Names matter. How many computers would Apple have sold if they'd named the Mac the "Phlegm?" The green industry (growers and garden centers) need to catch on. Here you have a wonderful new houseplant that's beautiful, easy to grow, and perfect for homes, offices, and dorm rooms. And yet many of you have saddled it with a name that sounds like a disease.
It's called "Aglaonema." Pronounced "ag-lo-nee-ma." Imagine the conversations that might include this word. Like:
"Did you hear about Whitney? She's been diagnosed with Aglaonema."
"Oh, dear Lord! How long does she have? Is she in pain?"
Please make your tax-free donation now to the American Aglaonema Society. Every dollar brings us one step closer to a cure.

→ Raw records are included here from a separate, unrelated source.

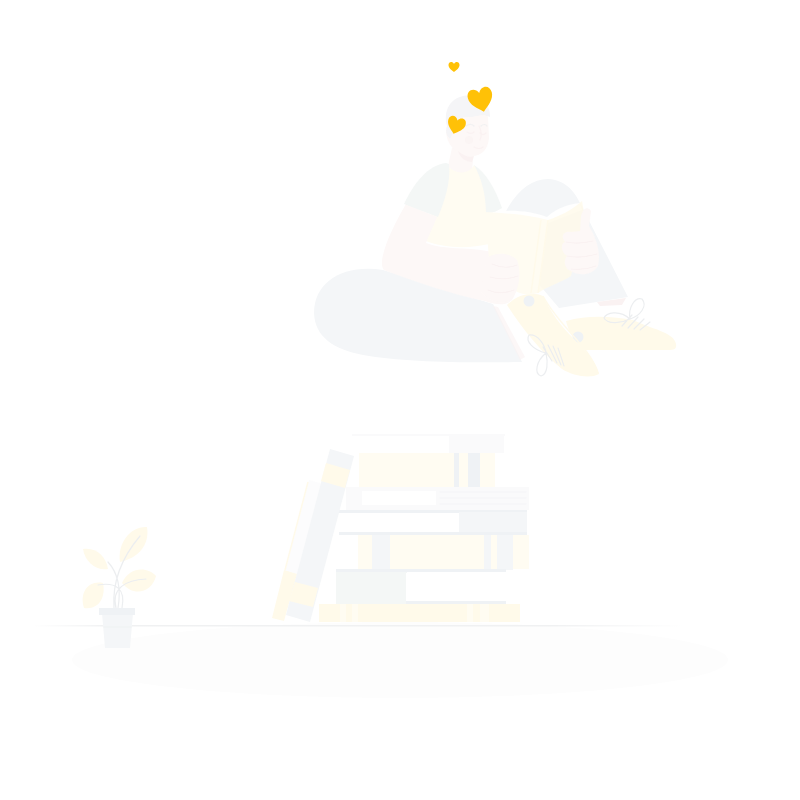
<!DOCTYPE html>
<html lang="en">
<head>
<meta charset="utf-8">
<title>Reader with hearts</title>
<style>
:root {
  --paper: #ffffff;
  --heart: #ffc107;
  --navy: #f4f6f8;
  --navy-deep: #eff2f5;
  --green: #f4f7f6;
  --yellow: #fffcf2;
  --yellow-deep: #fffaea;
  --skin: #fdf8f7;
  --skin-deep: #faf2f2;
  --hair: #f5f5f7;
  --grey: #fafafb;
  --shadow: #fdfdfd;
  --line: #eceef0;
}
html, body { margin: 0; background: var(--paper); overflow: hidden; }
svg { display: block; width: 800px; height: 800px; }
.navy { fill: var(--navy); }
.navy-deep { fill: var(--navy-deep); }
.green { fill: var(--green); }
.yellow { fill: var(--yellow); }
.yellow-deep { fill: var(--yellow-deep); }
.skin { fill: var(--skin); }
.skin-deep { fill: var(--skin-deep); }
.hair { fill: var(--hair); }
.grey { fill: var(--grey); }
.paper { fill: var(--paper); }
.heart { fill: var(--heart); }
.line { fill: none; stroke: var(--line); stroke-width: 1.2; stroke-linecap: round; stroke-linejoin: round; }
.crease { fill: none; stroke: var(--skin-deep); stroke-width: 1.2; stroke-linecap: round; }
.seam { fill: none; stroke: var(--yellow-deep); stroke-width: 1.5; }
</style>
</head>
<body>
<svg viewBox="0 0 800 800" role="img" aria-label="A young man sits cross-legged in the air reading a book above a stack of books, with hearts around his head">
  <defs>
    <path id="heart-shape" d="M0 10C-5 6-11 2-11-4C-11-11-3-12 0-6C3-12 11-11 11-4C11 2 5 6 0 10Z"/>
    <linearGradient id="floor-fade">
      <stop offset="0" stop-color="#f0f1f2" stop-opacity="0"/>
      <stop offset=".12" stop-color="#f0f1f2"/>
      <stop offset=".8" stop-color="#f0f1f2"/>
      <stop offset="1" stop-color="#f0f1f2" stop-opacity="0"/>
    </linearGradient>
  </defs>

  <g id="floor">
    <ellipse cx="400" cy="660" rx="328" ry="38" fill="var(--shadow)"/>
    <rect x="32" y="625" width="652" height="1.5" fill="url(#floor-fade)"/>
  </g>

  <g id="plant">
    <path class="yellow-deep" d="M120 562C117 544 130 526 147 527C150 545 138 558 120 562Z"/>
    <path class="yellow-deep" d="M108 569C96 571 85 562 83 549C96 547 106 556 108 569Z"/>
    <path class="yellow-deep" d="M122 583C129 567 147 566 156 576C152 592 134 598 122 583Z"/>
    <path class="yellow-deep" d="M103 583C88 580 79 593 84 608C99 610 106 597 103 583Z"/>
    <path class="line" d="M118 608C121 590 118 573 108 562M114 608C112 580 124 555 140 536M122 608C126 588 115 582 98 585M116 608C111 588 126 580 146 579"/>
    <path class="navy" d="M102 613H133L130 648H105Z"/>
    <rect class="navy-deep" x="99" y="608" width="36" height="7"/>
    <path class="line" d="M104 627H131" opacity=".6"/>
  </g>

  <g id="book-stack">
    <g id="book-white-top">
      <rect class="grey" x="352" y="434" width="153" height="2"/>
      <rect class="paper" x="352" y="436" width="97" height="16"/>
      <rect class="grey" x="449" y="435" width="55" height="18"/>
    </g>
    <g id="book-striped">
      <rect class="yellow" x="359" y="453" width="136" height="34"/>
      <rect class="navy-deep" x="454" y="453" width="5" height="34"/>
      <rect class="navy-deep" x="468" y="453" width="12" height="34"/>
    </g>
    <g id="book-grey">
      <rect class="grey" x="346" y="487" width="183" height="23"/>
      <rect class="paper" x="362" y="491" width="74" height="14"/>
      <path class="line" d="M440 492H526M440 498H526M440 504H526" opacity=".4"/>
    </g>
    <g id="book-navy-spine">
      <rect class="navy-deep" x="338" y="510" width="189" height="3"/>
      <rect class="paper" x="340" y="513" width="119" height="19"/>
      <rect class="navy" x="459" y="512" width="68" height="22"/>
      <rect class="navy-deep" x="339" y="532" width="188" height="3"/>
    </g>
    <g id="book-banded">
      <rect class="yellow" x="358" y="535" width="171" height="34"/>
      <rect class="navy" x="372" y="535" width="18" height="35"/>
      <rect class="navy" x="484" y="535" width="7" height="35"/>
      <rect class="navy" x="497" y="535" width="16" height="35"/>
    </g>
    <g id="book-green-spine">
      <rect class="green" x="336" y="570" width="71" height="34"/>
      <rect class="navy-deep" x="336" y="569" width="170" height="3"/>
      <rect class="paper" x="406" y="573" width="101" height="28"/>
      <rect class="navy-deep" x="406" y="601" width="100" height="3"/>
    </g>
    <g id="book-bottom">
      <rect class="yellow-deep" x="319" y="604" width="201" height="18"/>
      <path class="yellow" d="M340 604H346V622H340ZM352 604H358V622H352ZM467 604H473V622H467ZM480 604H489V622H480Z"/>
    </g>
    <g id="book-leaning">
      <path class="grey" d="M309 480L323 484L290 608L276 604Z" opacity=".5"/>
      <path class="yellow-deep" d="M284 570L297 574L284 621L272 618Z"/>
      <path class="seam" d="M308 482L285 570"/>
      <path class="navy" d="M330 449L354 456L310 622L286 615Z"/>
      <path class="yellow-deep" d="M326 463L350 470L345 488L321 481Z"/>
      <path class="yellow-deep" d="M295 582L318 588L313 607L289 601Z"/>
    </g>
  </g>

  <g id="reader">
    <g id="far-leg">
      <path class="navy" d="M505 213C517 190 532 179 548 179C565 180 574 190 581 205L628 297L559 308L520 262Z"/>
      <path class="skin-deep" d="M597 302L626 298L622 305L600 306Z"/>
    </g>

    <g id="far-shoe">
      <path class="yellow-deep" d="M566 321C590 314 615 317 633 320C651 329 674 332 676 344C677 349 674 350 668 350H584C575 341 568 331 566 321Z"/>
      <path class="seam" d="M583 347H674"/>
      <circle class="navy-deep" cx="578" cy="337" r="5.5"/>
      <path class="line" d="M622 326L632 315M628 328L638 317M634 329L644 319M640 330L650 322M630 319C619 309 606 313 604 318C608 325 622 323 630 319C628 307 635 297 642 299C648 306 640 316 630 319"/>
    </g>

    <g id="near-leg">
      <path class="navy" d="M383 270C343 264 314 282 314 313C315 337 333 349 363 355C403 362 462 363 522 362L493 304Z"/>
      <path class="skin-deep" d="M493 306L498 307L525 357L520 360Z" opacity=".6"/>
    </g>

    <g id="near-shoe">
      <path class="yellow-deep" d="M507 305C518 294 532 291 543 296C551 313 561 326 573 338C584 350 596 360 599 374C590 379 573 376 562 369C543 354 522 329 507 305Z"/>
      <path class="seam" d="M543 296C560 328 589 345 598 373"/>
      <circle class="navy-deep" cx="529" cy="301" r="5.5"/>
      <path class="line" d="M543 347L552 361M548 345L557 363M553 346L561 365M558 348L564 366M546 353C533 350 525 341 529 335C538 334 545 345 546 353C536 361 534 374 541 376C548 374 548 362 546 353"/>
    </g>

    <g id="torso">
      <path class="skin" d="M452 148L474 150L472 170C465 179 454 175 448 166Z"/>
      <path class="green" d="M474 165C486 173 495 188 502 208L486 217Z"/>
      <path class="yellow" d="M446 164C455 176 470 174 474 165C481 177 486 194 486 214L489 244C468 249 444 248 426 241C433 213 434 181 446 164Z"/>
    </g>

    <g id="near-arm">
      <path class="skin" d="M406 204L437 217C432 230 428 237 426 243C444 250 466 247 487 251L517 258C522 272 519 289 512 300C505 307 493 304 485 301C451 294 416 282 384 270C376 261 393 226 406 204Z"/>
      <path class="green" d="M446 163C428 165 414 183 404 204L438 217C445 200 451 181 449 164Z"/>
    </g>

    <g id="head">
      <path class="skin" d="M451 118C461 110 480 108 488 116L489 138C488 150 481 157 470 156C455 155 446 143 446 130Z"/>
      <path class="skin-deep" d="M458 151C464 156 470 158 474 156L472 162C466 162 460 158 458 151Z"/>
      <path class="hair" d="M447 126C443 111 450 99 463 96C479 93 491 104 490 117C481 112 474 119 463 117C459 123 454 130 450 139C447 136 445 132 447 126Z"/>
      <path class="crease" d="M467 132C470 134 472 134 474 132M480 133C482 135 484 135 486 133M479 126C481 130 482 136 480 140M474 147C477 149 481 149 483 147"/>
      <path class="line" d="M466 126C469 124 472 124 474 126M481 126C483 124 486 124 487 126" opacity=".7"/>
      <circle class="skin-deep" cx="469" cy="140" r="4" opacity=".5"/>
    </g>

    <g id="open-book">
      <path class="paper" d="M489 213C506 209 529 210 547 217C558 207 570 204 580 203L582 210L546 224L488 219Z"/>
      <path class="yellow" d="M485 212C507 213 529 215 548 220L538 293C528 296 518 294 511 288L490 270Z"/>
      <path class="yellow-deep" d="M548 220C560 216 572 210 582 201L585 218L571 276C562 282 548 286 538 293Z" opacity=".8"/>
      <path class="seam" d="M548 220L538 293M541 220L531 293"/>
    </g>

    <g id="hands">
      <path class="skin" d="M488 257C499 251 512 254 517 260C522 273 519 290 511 300C499 306 486 299 480 290Z"/>
      <path class="crease" d="M492 264C501 268 510 268 517 265M490 277C500 280 509 279 518 276M488 290C497 294 506 293 514 290"/>
      <path class="skin" d="M581 216C583 208 588 206 591 211L589 226C597 239 601 254 598 266C592 276 578 276 571 271C563 268 564 259 567 256C561 252 560 244 565 242C560 236 564 231 571 232L580 231Z"/>
      <path class="crease" d="M566 242C576 244 585 243 593 241M567 256C577 258 587 257 597 254M571 269C579 270 588 269 596 266"/>
    </g>
  </g>

  <g id="hearts" class="heart">
    <use href="#heart-shape" transform="translate(454 67) scale(.5)"/>
    <use href="#heart-shape" transform="translate(481 100) rotate(-14) scale(1.12 1.2)"/>
    <use href="#heart-shape" transform="translate(456 125.500) rotate(17) scale(.82 .85)"/>
  </g>
</svg>
</body>
</html>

The Real Cure The real cure, of course, would be for someone trying to sell this plant to give it a sexy, marketable name, like 'Bloody Mary,' 'Passion Fire,' or 'Flaming Flag.' I first discovered the plant above at a tropical plant show in Miami a few years ago and asked what they had named this glorious new creation.
"Red,'' they said.
******************************Palm smacking forehead.***************************
It is now called 'Siam Aurora.' Well, that's a start. Not a good one, but a start.
What's in a Name? Most of you are familiar with Aglaonema, even if you've never called it that. Chinese evergreen (Aglaonema modestum) is a tough-as-nails, popular houseplant. The caladium-like leaves are marbled green-and-silver. Until recently that's about the only kind you could get. But then plant breeders in Thailand and Indonesia started cranking out hybrids with spectacular leaves and stems in an incredible array of colors and patterns. Feast your eyes on these.
This gem is called 'Sparkling Sarah.' Take her home and feel sparkly all over.
And this heart-breaker is 'Valentine.' Surely, you know someone who deserves one.
Bright orange stems and burgundy-green leaves distinguish 'Fire Flash.' (At last! A cool name!)
And this hottie is 'Big Bertha.' Sounds perfect for your office or hamburger joint.
How to Grow No houseplant is easier to grow. It tolerates dry, indoor air and doesn't need direct sun, only indirect light from a window a few feet away (or the fluorescent light in an office). It slowly grows 18-24 inches tall and seldom needs grooming or repotting. Water only when the soil feels dry, letting excess water drain from the bottom of the pot. (If you forget to water and the plant wilts into a death-like state, it's no biggie. Just water it and it will quickly recover.) Fertilize once a month in summer with a water-soluble houseplant fertilizer.